Tim Frank Andersen
The future of wireless technologies
Prediction #8 for 2021
2020 surprised us all with extreme turbulence and digital hyper growth due to the global pandemic. In 2021 hopefully, we will return to a new normal, where digital solutions will show the way to the future.
As in earlier years, I have curated the most interesting and pressing technological trends for the year to come, which I will reveal in a series of ten articles — this is number 8.
Next-level wireless short-distance technologies
In an increasingly wireless world, where we require all kinds of devices to connect rapidly and seamlessly, the need for innovation is huge. The IoT (Internet of Things) development is demanding it to happen. Research shows there will be 35 billion IoT smart devices online by 2021, and that number looks set to rise to 75 billion by 2025
Luckily, a lot is happening in this field.
ZigBee, Z-wave, NFC, Ultra Wideband, Amazon Sidewalk and Bluetooth LE Audio are all names of different data protocols, battling for supremacy when it comes to transferring data and establishing connection.
Let´s take a closer look at what to expect in 2021, starting with the best known wireless technology: Bluetooth.
This is one of the invisible successes of our digital world.

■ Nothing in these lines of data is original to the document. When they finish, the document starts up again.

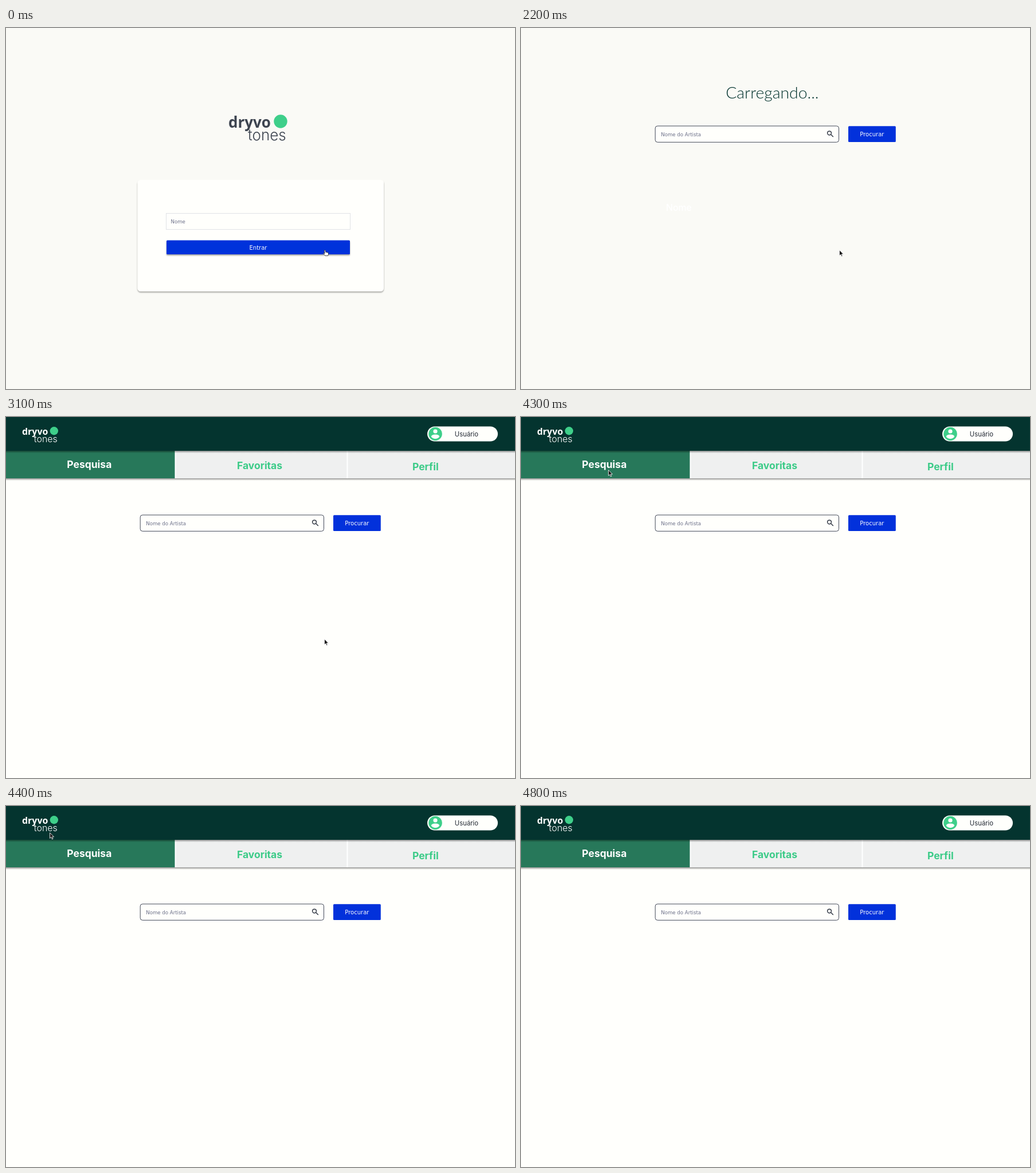
Write an HTML page that moves like this. It is 888 px wide and 630 px high and loops after 5.8 s.

```html
<!DOCTYPE html>
<html lang="pt-BR">
<head>
<meta charset="utf-8">
<title>Música</title>
<style>
  html, body { margin: 0; width: 100%; height: 100%; overflow: hidden; background: #fafaf6; }
  svg { display: block; width: 100%; height: 100%; }

  .ui { font-family: "DejaVu Sans", Verdana, sans-serif; }
  .head { font-family: Inter, sans-serif; }
  .loading { font-family: Lato, sans-serif; font-weight: 300; fill: #04342f; text-anchor: middle; }
  .tab { font: 700 17.5px Inter, sans-serif; fill: #3ccb88; text-anchor: middle; }
  .hint { font-size: 8.6px; fill: #6b6f88; }
  .label { font-size: 10px; fill: #fff; text-anchor: middle; }
  .brand { font: 700 26px "Open Sans", "Noto Sans", sans-serif; }
  .sub { font: 300 26px Inter, sans-serif; }
  .blue { fill: #0231db; }
  .green { fill: #3ecf8a; }
  .paper { fill: #fffffc; }

  /* Hard cuts between screens */
  .login, .wait, .ghost, .find, .home, .pointer {
    opacity: 0;
    animation: 5.8s step-end infinite;
  }
  .login { animation-name: login; }
  .wait { animation-name: wait; }
  .ghost { animation-name: ghost; }
  .find { animation-name: find; }
  .find.load { animation-name: load; }
  .home { animation-name: home; }
  .pointer { animation-name: pointer; }

  @keyframes login { 0% { opacity: 1 } 17.241%, 100% { opacity: 0 } }
  @keyframes wait { 0% { opacity: 0 } 17.241% { opacity: 1 } 37.931%, 100% { opacity: 0 } }
  @keyframes ghost { 0% { opacity: 0 } 17.241% { opacity: 1 } 53.448%, 100% { opacity: 0 } }
  @keyframes load { 0% { opacity: 0 } 37.931% { opacity: 1 } 53.448%, 100% { opacity: 0 } }
  @keyframes find { 0% { opacity: 0 } 37.931%, 100% { opacity: 1 } }
  @keyframes home { 0% { opacity: 0 } 53.448%, 100% { opacity: 1 } }
  @keyframes pointer {
    0% { opacity: 0; transform: translate(555px, 387px) }
    17.241% { opacity: 1; transform: translate(555px, 387px) }
    70.689% { opacity: 1; transform: translate(414px, 260px) }
    72.413% { opacity: 1; transform: translate(268px, 162px) }
    74.137% { opacity: 1; transform: translate(152px, 92px) }
    75.862% { opacity: 1; transform: translate(76px, 46px) }
    77.586% { opacity: 1; transform: translate(49px, 20px) }
    79.31% { opacity: 1; transform: translate(39px, 8px) }
    82.758%, 100% { opacity: 0; transform: translate(39px, 8px) }
  }
</style>
</head>
<body>
<svg viewBox="0 0 888 630" preserveAspectRatio="none">
  <defs>
    <filter id="soft" x="-10%" y="-20%" width="120%" height="150%">
      <feDropShadow dx="0" dy="2" stdDeviation="1.3" flood-opacity=".36"/>
    </filter>
    <linearGradient id="shade" x2="0" y2="1">
      <stop offset="0" stop-opacity=".42"/>
      <stop offset="1" stop-opacity="0"/>
    </linearGradient>
    <g id="logo">
      <text class="brand" x="388" y="174">dryvo</text>
      <text class="sub" x="422" y="195.5">tones</text>
      <circle class="green" cx="479" cy="163" r="11.7"/>
    </g>
  </defs>

  <rect width="888" height="630" fill="#fafaf6"/>

  <g class="login ui">
    <use href="#logo" fill="#3d4450"/>
    <rect class="paper" x="229.5" y="265" width="429.5" height="194.5" rx="5.5" filter="url(#soft)"/>
    <rect class="paper" x="279.5" y="323.5" width="321" height="28" stroke="#e1e2e6"/>
    <text class="hint" x="287.5" y="341">Nome</text>
    <rect class="blue" x="280" y="370.5" width="320" height="24.5" rx="1.5" filter="url(#soft)"/>
    <text class="label" x="440" y="386.7">Entrar</text>
    <path transform="translate(553 387)" fill="#fff" stroke="#222" stroke-width=".8" stroke-linejoin="round"
      d="M2.3 1.1Q3.2 0 4.1 1.1L4.9 4.4Q5.9 3.8 6.5 4.6Q7.4 4.1 8 5Q9.3 4.7 9.5 6Q9.7 8.2 8.7 10.4H3.9Q2.6 8.4 .6 6.7Q.7 5.4 2 6L3.1 6.8Z"/>
  </g>

  <g class="wait">
    <text class="loading" x="440" y="335" font-size="42.5">Carregando...</text>
  </g>
  <g class="ghost head">
    <text x="253" y="319" font-size="15.8" font-weight="500" fill="#fff">Nome</text>
  </g>
  <g class="find load">
    <text class="loading" x="438.3" y="122.5" font-size="28.4">Carregando...</text>
  </g>

  <g class="home head">
    <rect class="paper" width="888" height="630"/>
    <rect y="107" width="888" height="4" fill="url(#shade)"/>
    <rect y="59" width="888" height="48" fill="#eff0f0"/>
    <rect y="59" width="295" height="48" fill="#27785a"/>
    <path d="M295.5 59v48M595.5 59v48" stroke="#fff" stroke-width="2"/>
    <rect y="59" width="888" height="4" fill="url(#shade)"/>
    <rect width="888" height="59" fill="#04342f"/>
    <use href="#logo" fill="#fff" transform="translate(-209.8 -75.7) scale(.613)"/>
    <text class="tab" x="145.3" y="88.5" style="fill:#fff">Pesquisa</text>
    <text class="tab" x="442.5" y="91">Favoritas</text>
    <text class="tab" x="731.8" y="93.3">Perfil</text>

    <rect class="paper" x="735" y="16.5" width="123" height="26" rx="13"/>
    <circle class="green" cx="749" cy="29.5" r="11.8"/>
    <g fill="#fff">
      <circle cx="749" cy="25" r="3.6"/>
      <path d="M741.8 34.2Q742.5 30.8 749 30.6Q755.5 30.8 756.2 34.2Q753.5 38 749 38T741.8 34.2Z"/>
    </g>
    <text x="803.5" y="33.5" font-size="11.3" text-anchor="middle" fill="#252b36">Usuário</text>
  </g>

  <g class="find ui">
    <rect class="paper" x="234.2" y="171" width="320.3" height="28.3" rx="4" stroke="#434959"/>
    <text class="hint" x="244.3" y="188.5">Nome do Artista</text>
    <g fill="none" stroke="#343a46" stroke-width="1.5">
      <circle cx="538" cy="183.3" r="3.4"/>
      <path d="M540.5 185.8l4.3 4.2"/>
    </g>
    <rect class="blue" x="571" y="171.3" width="82.8" height="27.7" rx="1.5"/>
    <text class="label" x="612.4" y="188.8">Procurar</text>
  </g>

  <g class="pointer">
    <path d="M.5.6V10.4L2.8 8.3L4.4 12L6 11.3L4.5 7.8H7.6Z" fill="#1c1c1c" stroke="#fff" stroke-width=".8" stroke-linejoin="round"/>
  </g>
</svg>
</body>
</html>
```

In 2021, it will launch with a faster, less energy demanding version (Bluetooth 5.2) that enables immediate connection of multiple devices even from a considerable distance. Additionally, devices supporting the newest version will provide higher quality of sound using less energy through a more secure connection (Bluetooth LE Audio). This version will also provide support for the hearing aid industry. Expect 5 billion devices incorporating Bluetooth to be shipped in 2021.
Another connectivity technology that’s heading for mainstream adoption in 2021 is Ultra Wideband (UWB). UWB is much faster than Bluetooth, significantly more accurate, and less vulnerable to interference as its signals can pass more easily through our bodies or the walls of a room. Last year’s development within this technical field indicates that UWB is likely to become a mainstream wireless connectivity technology right across consumer and IoT categories.
As an example, Apple has added UWB support to the iPhone 11 and 12, the Apple Watch Series 6, and the new HomePod mini and is clearly planning to make UWB an integrated technology of its device ecosystem.
The main feature it enables is highly accurate location tracking — down to a few centimetres — like GPS on steroids, helping improve services like directional file transfer through airdrop or find my [item X].
The rumoured Apple AirTags product is set to launch in 2021 and will add ease of use and convenience by enabling you to find the stuff you’re always looking for, like your keys or even your pet.
In addition, the new ‘car key’ feature launched by Apple will work better with UWB. Thanks to the integrated U1 chip, you won’t even have to take your iPhone out of your pocket or raise your wrist to unlock the doors or start the car.
It’s too soon to predict what exactly will be the main usage area, but it seems like UWB is here to stay. The development of a strong ecosystem of supporting devices indicates that 2021 will be the year where we all have to learn to use this new connectivity option and in which, according to ABI Research, the market will grow — with 300 million new devices supporting UWB.
Amazon Sidewalk for safer neighbourhoods
Amazon is venturing out on its own, with plans to release Amazon Sidewalk: a new low-bandwidth IoT network that will create entire smart neighbourhoods. By borrowing a small fraction of your Wi-Fi through which to pass a Bluetooth LE signal and sharing it with your neighbours, the idea is to create a low-power mesh network with a range of up to a kilometre. Moreover, it will work with existing hardware.
Expect Amazon Sidewalk to launch at the beginning of 2021 as an opt-out solution. So, if you don´t fancy the idea of Amazon borrowing a part of your network, you have to actively go in and turn it off.
Whether it’s through UWB, Bluetooth or any other technology, there is no doubt the world is becoming increasingly wireless, and the convenient applications that this development brings with it will make us all want to have it and use it. I predict that the market will widen next year with the increased adaptation of several new technologies.